There has been too much speculation around how and whether Twitter will morph itself into the money-making machine many hope it will become.  We’ll leave that to the Wall Street analysts and Main Street navel-gazers.

Key to Twitter’s success will be how consumers view its long-term role in their life.  Is this just a blip that catches our attention for a moment and fades away into irrelevancy, or will it become a lasting fixture of American life?

A recent survey of 1,000 nationally representative American adults found that a majority (61%) of Americans believe that Twitter’s popularity will either stay the same or grow in 2010.

This is good news for the gang in San Francisco, since it means that most of the country has accepted Twitter as something more than a passing fad – even after a year of explosive over exposure.

As for social networking as a whole, a majority (69%) believe that it’s a permanent fixture of American life.  Less than a third (31%) believe that it’s a fad that will soon fade away.

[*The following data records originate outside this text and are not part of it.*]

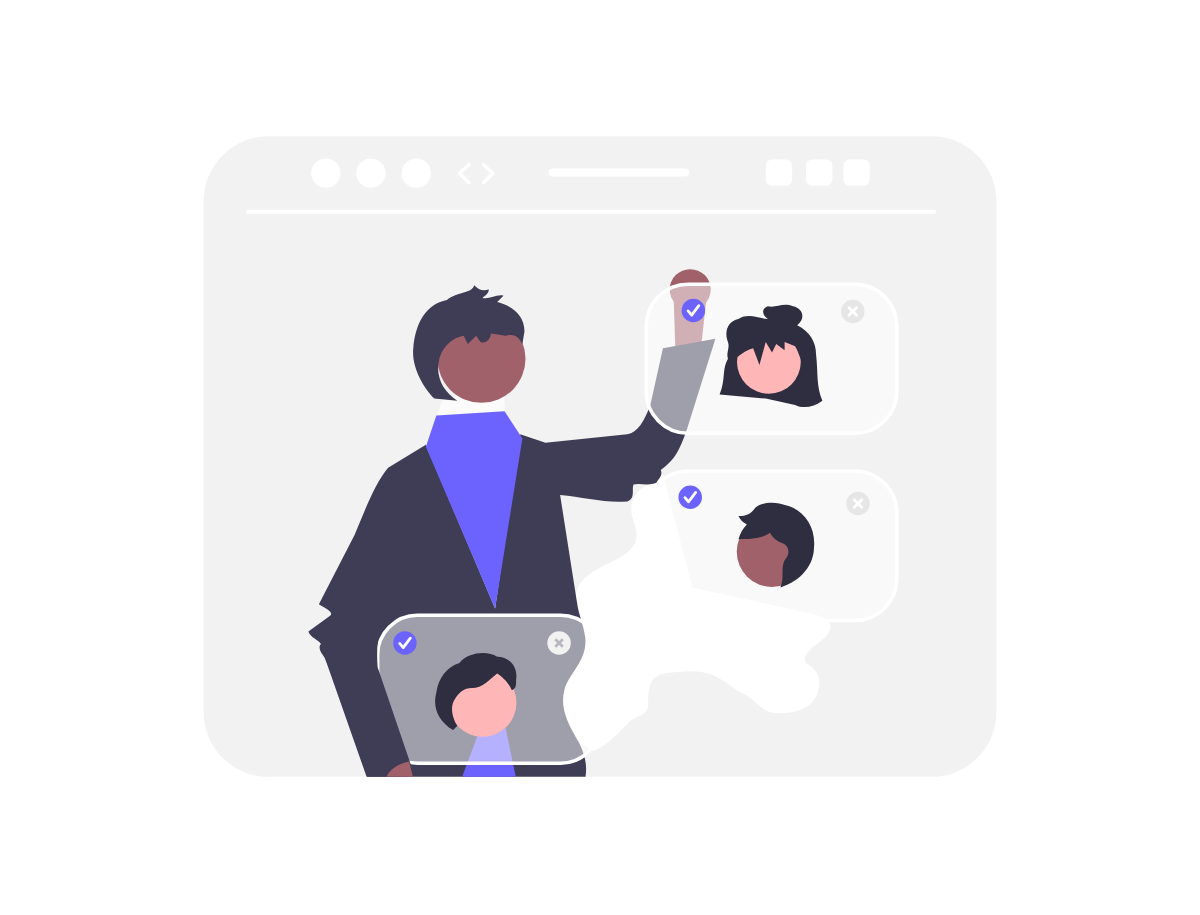
<!DOCTYPE html>
<html lang="en">
<head>
<meta charset="utf-8">
<title>Choosing profiles</title>
<style>
:root{--paper:#fff;--window:#f2f2f2;--suit:#3f3d56;--hair:#2f2e41;--accent:#6c63ff;--skin-deep:#a0616a;--skin-light:#ffb6b6;--muted:#e6e6e6}
html,body{margin:0;background:var(--paper);overflow:hidden}
.illustration{display:block;width:1200px;height:915px}
.window{fill:var(--window)}
.white{fill:var(--paper)}
.line{fill:none;stroke:var(--paper);stroke-linecap:round;stroke-linejoin:round}
.suit{fill:var(--suit)}
.hair{fill:var(--hair)}
.accent{fill:var(--accent)}
.deep{fill:var(--skin-deep)}
.light{fill:var(--skin-light)}
.muted{fill:var(--muted)}
.glass{fill:var(--paper);fill-opacity:.5;stroke:var(--paper);stroke-width:1.7}
</style>
</head>
<body>
<svg class="illustration" viewBox="0 0 572 436.15" role="img" aria-label="A man in a suit selects profile cards inside a browser window">
<defs>
<clipPath id="window-area"><rect x="97" y="65" width="378" height="305.3" rx="31"/></clipPath>
<g id="check"><circle class="accent" r="5.6"/><path class="line" stroke-width="1.3" d="M-2.5.2-.8 2.2 2.6-2.3"/></g>
<g id="cross"><path class="line" stroke-width="1.3" d="M-1.8-1.8 1.8 1.8M1.8-1.8-1.8 1.8"/></g>
</defs>

<rect class="window" x="97" y="65" width="378" height="305.3" rx="31"/>

<g id="toolbar">
<g class="white">
<circle cx="155.3" cy="82.5" r="7"/><circle cx="176.8" cy="82.5" r="7"/><circle cx="198.4" cy="82.5" r="7"/>
<rect x="261.5" y="80.3" width="67" height="3.8" rx="1.9"/>
<rect x="365" y="76" width="12.6" height="12.6" rx="3"/><rect x="384.2" y="76" width="12.6" height="12.6" rx="3"/><rect x="402" y="76" width="12.6" height="12.6" rx="3"/>
<rect x="117.5" y="100" width="328.500" height="1.900"/>
</g>
<path class="line" stroke-width="1.7" d="M223.500 78.500 219 82.700 223.500 87M230.500 78.500 235 82.700 230.500 87"/>
</g>

<g clip-path="url(#window-area)">
<path id="splash" class="white" d="M316 226C310 231 302 233 301 241C300 247 305 252 303 258C300 266 289 268 282 273C274 278 273 286 275 293L264 312 270 350 283 358C290 355 294 350 299 345C304 340 308 342 309 336C309 329 309 322 317 321C325 320 334 319 340 322C347 325 350 329 355 331C361 334 363 340 371 340C379 340 386 338 389 332C392 325 391 320 384 316C382 311 389 308 394 303C398 298 395 295 389 293L330 280Z"/>

<g id="man">
<path class="deep" d="M321 139 322 169 334 167 337 140Z"/>
<ellipse class="deep" cx="329" cy="138" rx="9.800" ry="9.700"/>
<path class="suit" d="M203 212 185 223C179 230 174 243 169 255L152 288C155 290 158 291 158 293L147 301C148 304 152 305 153 307C151 309 154 312 155 314L175 360 175 371H279C280 365 279 360 276 354C270 344 267 337 269 329C271 321 280 315 279 304C278 297 276 294 275 287L267 236C278 237 289 240 299 239C303 238 301 233 302 231C305 230 309 232 313 230C314 228 316 227 315 224C322 219 324 214 327 206L341 161.500 316 166 310 193C307 201 304 206 299 207L260 211 248 207 236 290Z"/>
<path class="white" d="M211 190 240 185 241 197 208 199Z" opacity=".65"/>
<path class="accent" d="M208 198 240.500 196 249 209 236 290 203 213Z"/>
<path class="accent" d="M220 371 229 347H241L246 371Z"/>
<circle class="deep" cx="229.500" cy="171" r="21"/>
<path class="suit" d="M207 190C202 185 196 175 197 166C198 154 203 145 213 143C218 139 225 140 226 136C228 138 230 139 233 138C233 140 231 141 230 142C233 143 237 140 240 141L237 144C245 146 250 151 250 158L249 164C247 160 245 159 241 160L234 159C234 162 231 164 229 163L227 160 223 164 221 160C215 161 210 166 209 173C208 181 212 187 218 191Z"/>
</g>

<g id="card-lower">
<rect class="glass" x="180" y="293.300" width="106.200" height="70.500" rx="19"/>
<path class="suit" d="M158 291 187 291C181 298 179 305 180 318L196 365 194 371H175L155 314Z"/>
<path class="deep" d="M184 371C185 367 190 364 195 363L197 371Z"/>
<use href="#check" x="193" y="306.500"/>
<circle cx="266.500" cy="306.500" r="5.600" fill="#f2f2f2"/>
<g stroke="#b8b7c1"><path d="m264.700 304.700 3.600 3.600m0-3.600-3.600 3.600" stroke-width="1.300"/></g>
<circle class="light" cx="230" cy="335" r="16.200"/>
<path class="hair" d="M216 348C209 344 206 337 208 330C209 323 213 318 219 316C223 311 232 310 237 313C243 313 247 318 246 324C246 327 246 328 244 329C242 325 240 323 237 321C233 324 230 328 225 328C221 328 219 330 217 333C214 337 216 343 218 346Z"/>
</g>

<g id="card-upper">
<rect class="glass" x="308" y="135.500" width="119.500" height="71" rx="20"/>
<use href="#check" x="330.500" y="148"/>
<circle class="muted" cx="406.500" cy="148.500" r="5.600"/><use href="#cross" x="406.500" y="148.500"/>
<path class="hair" d="M343 188C346 181 344 176 347 171C346 168 348 166 347 163C345 158 347 153 352 152C357 149 362 152 366 152C363 150 363 147 366 146C370 147 373 144 378 146C383 147 384 152 380 155C386 158 389 163 389 169C390 178 389 184 392 191C388 194 383 195 379 193L365 190Z"/>
<circle class="light" cx="366.500" cy="172.500" r="15.200"/>
<path class="hair" d="M349 172C349 161 355 155 366 155C377 155 384 161 384 173C381 172 381 168 379 165L374 163 374 167 370 164 368 168 365 163 362 174 359 166C355 167 352 170 349 172Z"/>
</g>

<g id="card-middle">
<rect class="glass" x="308" y="224.500" width="119.500" height="71.300" rx="20"/>
<use href="#check" x="329" y="237"/>
<circle class="muted" cx="409" cy="240" r="5.600"/><use href="#cross" x="409" y="240"/>
<circle class="deep" cx="368" cy="263" r="16.800"/>
<path class="hair" d="M352 257C353 254 354 252 356 250C354 249 353 248 352 246C356 246 358 245 360 242C364 239 370 239 375 241C383 243 389 251 388 261C388 269 382 277 372 280C374 275 372 271 374 267C377 264 376 260 373 259C370 258 368 256 367 254C363 257 357 257 352 257Z"/>
</g>
</g>
</svg>
</body>
</html>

What do you think?  Will we grow bored with Twitter in 2010?  Your answer might determine whether Twitter becomes a piece of Millennial trivia, or a permanent pillar of interpersonal communication.